→ WORK REQUEST: Omit all pictures, then print the entries exactly.

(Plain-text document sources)

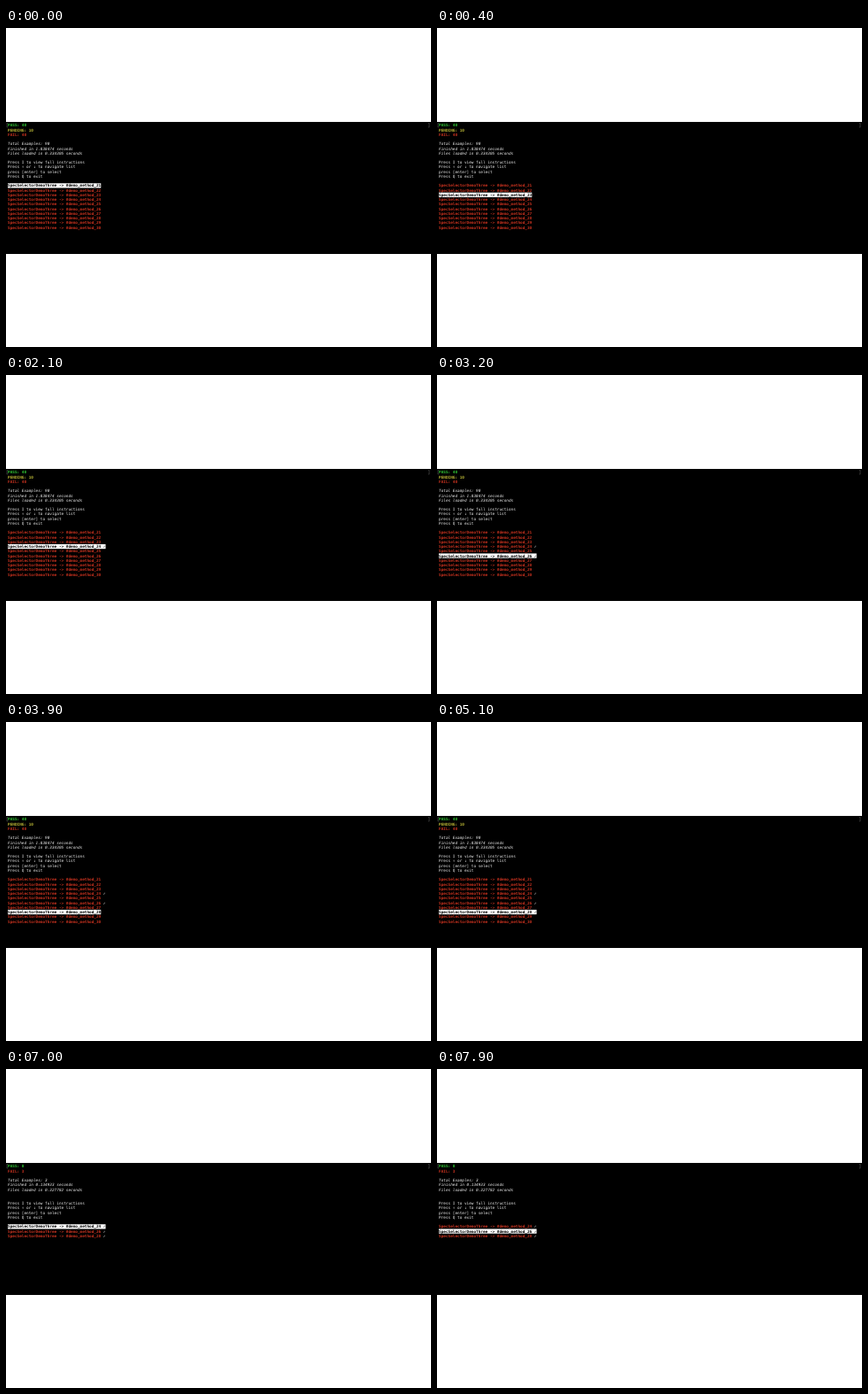
Recreate the animation shown at these times as an HTML page with a canvas. Size 480 by 360 pixels, loop 8 s.

```html
<!DOCTYPE html>
<html lang="en">
<head>
<meta charset="utf-8">
<title>Terminal test selector</title>
<style>
  html, body { margin: 0; width: 100%; height: 100%; overflow: hidden; background: #fff; }
  canvas { display: block; }
</style>
</head>
<body>
<canvas id="stage" width="480" height="360"></canvas>
<script>
const ctx = document.getElementById('stage').getContext('2d');
const LOOP = 8000, LEFT = 2, TOP = 109.8, CELL = 2.631, LINE = 5.235;
const GREEN = '#31c834', YELLOW = '#bcb936', RED = '#c8321f', WHITE = '#f2f2f2';
const LIST_ROW = 13;

// [time, selected method]
const moves = [[0, 21], [100, 22], [300, 23], [500, 24], [2300, 25], [2500, 26], [3700, 27], [3900, 28]];
// method -> time it gets its check mark
const checks = { 24: 1800, 26: 3100, 28: 4500 };
const CLEAR = 5400, RERUN = 6000, RESULTS = 6200, NEXT = 7900;

function write(text, row, color, style = '', col = 0) {
  ctx.font = `${style} 4.37px "DejaVu Sans Mono", monospace`;
  ctx.fillStyle = color;
  [...text].forEach((ch, i) => ctx.fillText(ch, LEFT + (col + i) * CELL, TOP + row * LINE + 1.55));
}

function counts(lines) {
  lines.forEach(([text, color], row) => write(text, row, color, 'bold'));
}

function summary(row, total, finished, loaded) {
  [`Total Examples: ${total}`, `Finished in ${finished} seconds`, `Files loaded in ${loaded} seconds`]
    .forEach((text, i) => write(text, row + i, WHITE, 'italic'));
  ['Press I to view full instructions', 'Press ↑ or ↓ to navigate list', 'press [enter] to select', 'Press Q to exit']
    .forEach((text, i) => write(text, 8 + i, WHITE));
}

function list(methods, selected, isChecked) {
  methods.forEach((n, i) => {
    const row = LIST_ROW + i, active = n === selected, checked = isChecked(n);
    if (active) {
      ctx.fillStyle = '#fff';
      ctx.fillRect(LEFT, TOP + (row - 0.5) * LINE, CELL * (checked ? 42 : 40), LINE);
    }
    write(`SpecSelectorDemoThree -> #demo_method_${n}`, row, active ? '#000' : RED, 'bold');
    if (checked) write('✓', row, active ? '#000' : '#fff', 'bold', 41);
  });
}

function terminal() {
  ctx.fillStyle = '#fff';
  ctx.fillRect(0, 0, 480, 360);
  ctx.fillStyle = '#000';
  ctx.fillRect(0, 106, 480, 149);
  ctx.strokeStyle = '#666';
  ctx.lineWidth = 0.5;
  ctx.beginPath();
  for (const [x, dx] of [[1, 1], [478, -1]]) {
    ctx.moveTo(x + dx, 107.5);
    ctx.lineTo(x, 107.5);
    ctx.lineTo(x, 112);
    ctx.lineTo(x + dx, 112);
  }
  ctx.stroke();
}

function draw(t) {
  terminal();
  if (t < CLEAR) {
    counts([['PASS: 40', GREEN], ['PENDING: 10', YELLOW], ['FAIL: 40', RED]]);
    summary(4, 90, '1.838474', '0.334305');
    const selected = moves.filter(([start]) => t >= start).pop()[1];
    list(Array.from({ length: 10 }, (_, i) => 21 + i), selected, n => t >= checks[n]);
  } else if (t >= RERUN) {
    const done = t >= RESULTS;
    counts([['PASS: 0', GREEN], [`FAIL: ${done ? 3 : 0}`, RED]]);
    if (done) {
      summary(3, 3, '0.134933', '0.327782');
      list([24, 26, 28], t < NEXT ? 24 : 26, () => true);
    }
  }
}

function tick() {
  draw(performance.now() % LOOP);
  requestAnimationFrame(tick);
}
tick();
</script>
</body>
</html>
```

→ RESPONSE AREA:
Recreate the animation shown at these times as an HTML page with a canvas. Size 480 by 360 pixels, loop 8 s.

```html
<!DOCTYPE html>
<html lang="en">
<head>
<meta charset="utf-8">
<title>Terminal test selector</title>
<style>
  html, body { margin: 0; width: 100%; height: 100%; overflow: hidden; background: #fff; }
  canvas { display: block; }
</style>
</head>
<body>
<canvas id="stage" width="480" height="360"></canvas>
<script>
const ctx = document.getElementById('stage').getContext('2d');
const LOOP = 8000, LEFT = 2, TOP = 109.8, CELL = 2.631, LINE = 5.235;
const GREEN = '#31c834', YELLOW = '#bcb936', RED = '#c8321f', WHITE = '#f2f2f2';
const LIST_ROW = 13;

// [time, selected method]
const moves = [[0, 21], [100, 22], [300, 23], [500, 24], [2300, 25], [2500, 26], [3700, 27], [3900, 28]];
// method -> time it gets its check mark
const checks = { 24: 1800, 26: 3100, 28: 4500 };
const CLEAR = 5400, RERUN = 6000, RESULTS = 6200, NEXT = 7900;

function write(text, row, color, style = '', col = 0) {
  ctx.font = `${style} 4.37px "DejaVu Sans Mono", monospace`;
  ctx.fillStyle = color;
  [...text].forEach((ch, i) => ctx.fillText(ch, LEFT + (col + i) * CELL, TOP + row * LINE + 1.55));
}

function counts(lines) {
  lines.forEach(([text, color], row) => write(text, row, color, 'bold'));
}

function summary(row, total, finished, loaded) {
  [`Total Examples: ${total}`, `Finished in ${finished} seconds`, `Files loaded in ${loaded} seconds`]
    .forEach((text, i) => write(text, row + i, WHITE, 'italic'));
  ['Press I to view full instructions', 'Press ↑ or ↓ to navigate list', 'press [enter] to select', 'Press Q to exit']
    .forEach((text, i) => write(text, 8 + i, WHITE));
}

function list(methods, selected, isChecked) {
  methods.forEach((n, i) => {
    const row = LIST_ROW + i, active = n === selected, checked = isChecked(n);
    if (active) {
      ctx.fillStyle = '#fff';
      ctx.fillRect(LEFT, TOP + (row - 0.5) * LINE, CELL * (checked ? 42 : 40), LINE);
    }
    write(`SpecSelectorDemoThree -> #demo_method_${n}`, row, active ? '#000' : RED, 'bold');
    if (checked) write('✓', row, active ? '#000' : '#fff', 'bold', 41);
  });
}

function terminal() {
  ctx.fillStyle = '#fff';
  ctx.fillRect(0, 0, 480, 360);
  ctx.fillStyle = '#000';
  ctx.fillRect(0, 106, 480, 149);
  ctx.strokeStyle = '#666';
  ctx.lineWidth = 0.5;
  ctx.beginPath();
  for (const [x, dx] of [[1, 1], [478, -1]]) {
    ctx.moveTo(x + dx, 107.5);
    ctx.lineTo(x, 107.5);
    ctx.lineTo(x, 112);
    ctx.lineTo(x + dx, 112);
  }
  ctx.stroke();
}

function draw(t) {
  terminal();
  if (t < CLEAR) {
    counts([['PASS: 40', GREEN], ['PENDING: 10', YELLOW], ['FAIL: 40', RED]]);
    summary(4, 90, '1.838474', '0.334305');
    const selected = moves.filter(([start]) => t >= start).pop()[1];
    list(Array.from({ length: 10 }, (_, i) => 21 + i), selected, n => t >= checks[n]);
  } else if (t >= RERUN) {
    const done = t >= RESULTS;
    counts([['PASS: 0', GREEN], [`FAIL: ${done ? 3 : 0}`, RED]]);
    if (done) {
      summary(3, 3, '0.134933', '0.327782');
      list([24, 26, 28], t < NEXT ? 24 : 26, () => true);
    }
  }
}

function tick() {
  draw(performance.now() % LOOP);
  requestAnimationFrame(tick);
}
tick();
</script>
</body>
</html>
```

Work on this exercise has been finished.